December 8, 2004
Italy Trip Wrap Up
It's been exactly one week since we got back from Italy. I've tried to let the experiences and memories settle a bit before writing this wrap up (okay, I was just tired and didn't feel like it).
So, how was the trip? Sadly, not great. Believe me, it gives me no pleasure to be contrarian (as everyone else I know who has gone to Italy absolutely loves it), but I simply didn't enjoy it as much as I had hoped.
I think a lot had to do with my sky-high expectations. For example, I had good food, but that ultimately proved disappointing because I wanted amazing food. I'm sure there are amazing food in Italy, we just weren't lucky enough to come across any of it. Okay, we did have one amazing dish in Le Calandre (which proved disappointing overall), but that was it for the entire trip.
Anyway, most of why I didn't love the trip were detailed in my mid-trip report, so I won't repeat them here.

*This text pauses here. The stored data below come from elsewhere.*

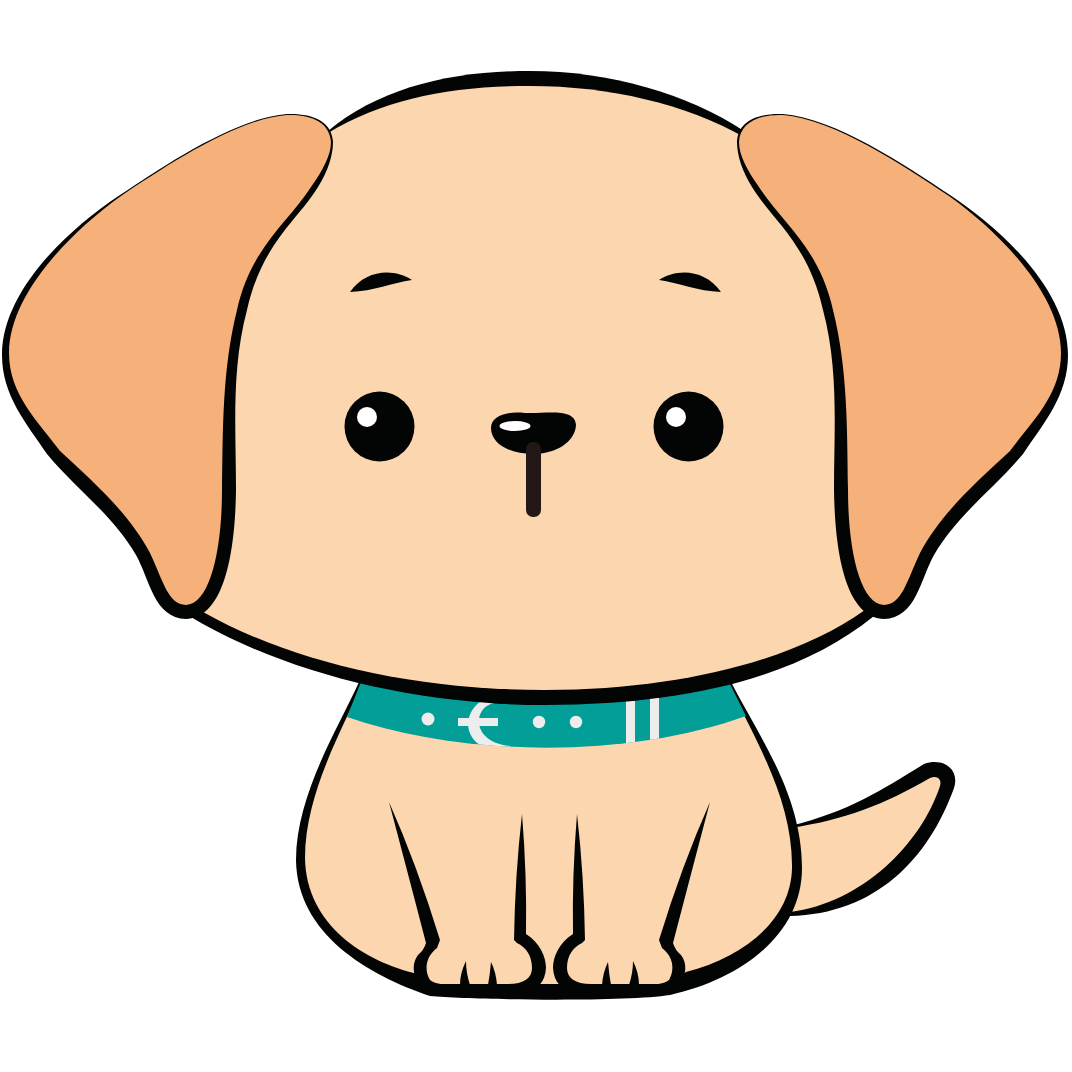
<!DOCTYPE html>
<html lang="en">
<head>
<meta charset="utf-8">
<title>Sitting puppy</title>
<style>
:root {
  --paper: #ffffff;
  --ink: #030504;
  --fur: #fcd6af;
  --ear: #f6b079;
  --collar: #029e97;
  --metal: #ededed;
  --mouth: #231815;
}
html, body { margin: 0; background: var(--paper); }
body { width: 1072px; height: 1072px; overflow: hidden; }
svg { display: block; width: 1072px; height: 1072px; }
.ink { fill: var(--ink); }
.fur { fill: var(--fur); }
.ear { fill: var(--ear); }
.collar { fill: var(--collar); }
.metal { fill: var(--metal); }
.shine { fill: var(--paper); }
.mouth { fill: var(--mouth); }
</style>
</head>
<body>
<svg viewBox="0 0 1072 1072" role="img" aria-label="Cartoon puppy with a teal collar, sitting">
  <defs>
    <g id="floppy-ear">
      <path class="ink" d="M333 142C332 121 312 113 287 114C235 118 165 165 120 195C60 235 2 295 2 355C2 396 27 424 47 454C77 490 112 514 136 555C150 580 154 618 186 619C222 618 235 560 236 490C236 430 231 370 247 310C262 243 298 220 318 187C328 171 333 155 333 142Z"/>
      <path class="ear" d="M331 142C330 123 312 114 287 115C236 119 166 166 121 196C64 237 9 298 9 353C9 395 38 421 60 451C95 483 130 515 150 553C164 583 168 604 186 605C210 604 222 550 222 490C223 430 222 370 237 310C251 247 288 223 311 187C323 170 331 155 331 142Z"/>
    </g>
    <g id="eye">
      <circle class="ink" cx="379.5" cy="426.5" r="35"/>
      <circle class="shine" cx="367" cy="417" r="10"/>
    </g>
    <path id="brow" class="ink" d="M350 292C366 269 394 268 412 280C392 283 374 291 350 292Z"/>
    <g id="front-leg">
      <path class="ink" d="M389 802Q417 865 440 940L437 948C424 958 425 972 430 980C438 986 450 984 462 984L540 984L540 992L436 994C416 990 408 968 418 955Q424 950 426 943Q407 870 389 802Z"/>
      <path class="ink" d="M522 814Q527 875 526 934C540 943 546 957 546 968C545 982 538 990 524 992L508 984C524 984 532 978 532 968C532 956 526 947 517 943L514 940Q515 875 522 814Z"/>
      <path class="ink" d="M466 961Q460 973 460 985H470Q466 973 466 961ZM491 962Q490 974 488 985H497Q496 972 491 962Z"/>
    </g>
    <clipPath id="collar-shape">
      <path d="M361 682H729L746 716C630 758 465 758 347 717Z"/>
    </clipPath>
  </defs>

  <g id="tail">
    <path class="ink" d="M790 826C850 811 880 791 924 764C944 757 960 770 954 788C928 860 875 914 790 916Z"/>
    <path class="fur" d="M790 828C845 820 885 804 930 778C938 775 942 780 940 786C921 844 862 903 790 912Z"/>
  </g>

  <g id="body">
    <path class="ink" d="M359 682C340 725 296 794 296 860C297 934 368 975 430 996C475 1000 625 1002 670 995C742 979 802 934 802 868C802 794 758 735 731 682Z"/>
    <path class="fur" d="M363 682C342 730 305 794 305 858C306 925 365 962 418 974L430 984H670L686 972C744 957 791 920 792 868C793 797 752 735 728 682Z"/>
    <use href="#front-leg"/>
    <use href="#front-leg" transform="matrix(-1 0 0 1 1099 0)"/>
  </g>

  <g id="collar" clip-path="url(#collar-shape)">
    <rect class="collar" x="340" y="675" width="415" height="80"/>
    <circle class="metal" cx="428" cy="719" r="6.5"/>
    <circle class="metal" cx="539" cy="722" r="6.2"/>
    <circle class="metal" cx="576" cy="722" r="6.2"/>
    <rect class="metal" x="458" y="718" width="40" height="8"/>
    <path class="metal" d="M492 696C462 705 459 740 490 750H510V746C470 742 473 707 494 703Z"/>
    <rect class="metal" x="626" y="690" width="9" height="60"/>
    <rect class="metal" x="650" y="690" width="9" height="60"/>
  </g>

  <g id="head">
    <path class="ink" d="M328 131C380 88 450 71 530 71C610 71 688 94 744 131L850 300L874 616C800 676 690 705 545 705C400 705 270 666 186 614L220 300Z"/>
    <path class="fur" d="M328 133C385 99 450 86 530 86C610 86 685 104 744 137L848 300L865 610C795 660 680 690 545 690C410 690 290 661 203 612L222 300Z"/>
  </g>

  <g id="ears">
    <use href="#floppy-ear"/>
    <use href="#floppy-ear" transform="matrix(-1 0 0 1 1070 0)"/>
  </g>

  <g id="face">
    <use href="#brow"/>
    <use href="#brow" transform="matrix(-1 0 0 1 1071 0)"/>
    <use href="#eye"/>
    <use href="#eye" x="309"/>
    <path class="ink" d="M491 428C491 415 508 411 525 413C545 414 575 407 576 425C575 442 556 454 533 454C510 454 491 444 491 428Z"/>
    <ellipse class="shine" cx="515" cy="426" rx="15.5" ry="5"/>
    <rect class="mouth" x="526" y="442" width="15" height="75" rx="7"/>
  </g>
</svg>
</body>
</html>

Instead, I'll tell you about my favorite art and favorite moment in Italy.
My favorite art:
Out of all the art history book stuff we saw (the Sistine Chapel, the Last Supper, the Birth of Venus to name but a few), what moved me was Michelangelo's David. Why? It just did. Great art does that to you. (Though for some reason, paintings don't do anything for me. At least the medieval and Renaissance ones don't. Maybe I'm too ignorant to appreciate them, who knows?)
My favorite moment:
It was almost 11 at night as we arrived in Venice by car. After parking in the garage at the edge of the city we crossed a small bridge and entered Venice proper.
It was quiet and deserted. The only sounds we heard were of the water crashing against the sides of the canals. It's hard to describe that moment, "mysterious" is a word that comes to mind. It's unlike any city I've ever seen. No people. No cars. No bikes. Just narrow canals after narrow canals and small bridges after small bridges. It was surreal. The darkness added to the allure of the unknown. Wandering around the empty city, crossing the endless maze-like tangle of alleys and canals, looking for a room to stay, even though we were tired from a long day and were carrying heavy luggage, I almost didn't want it to end. Even now, I can hear the sounds of our footsteps and the waters reverberating in the still of that night.
I've heard from more than one friend who's been to Italy that Venice doesn't need more than a day or so. How wrong they were! What I was never told was how amazing the city itself is. It might not have as much to "see" as Florence or Rome, but the city itself is its greatest attraction. I love cities more than the art or artifacts they might hold so it's perfect for me. I could happily wander for days in the quiet residential parts of the city, photographing every corner.
I know I complained about how touristy Italy is and how the sheer mass of tourists bothered the hell out of me; and, yes, Venice is every bit as touristy as anywhere else in Italy, more so, even. But find a quiet corner, especially at night, and all its mysterious charms will reveal themselves.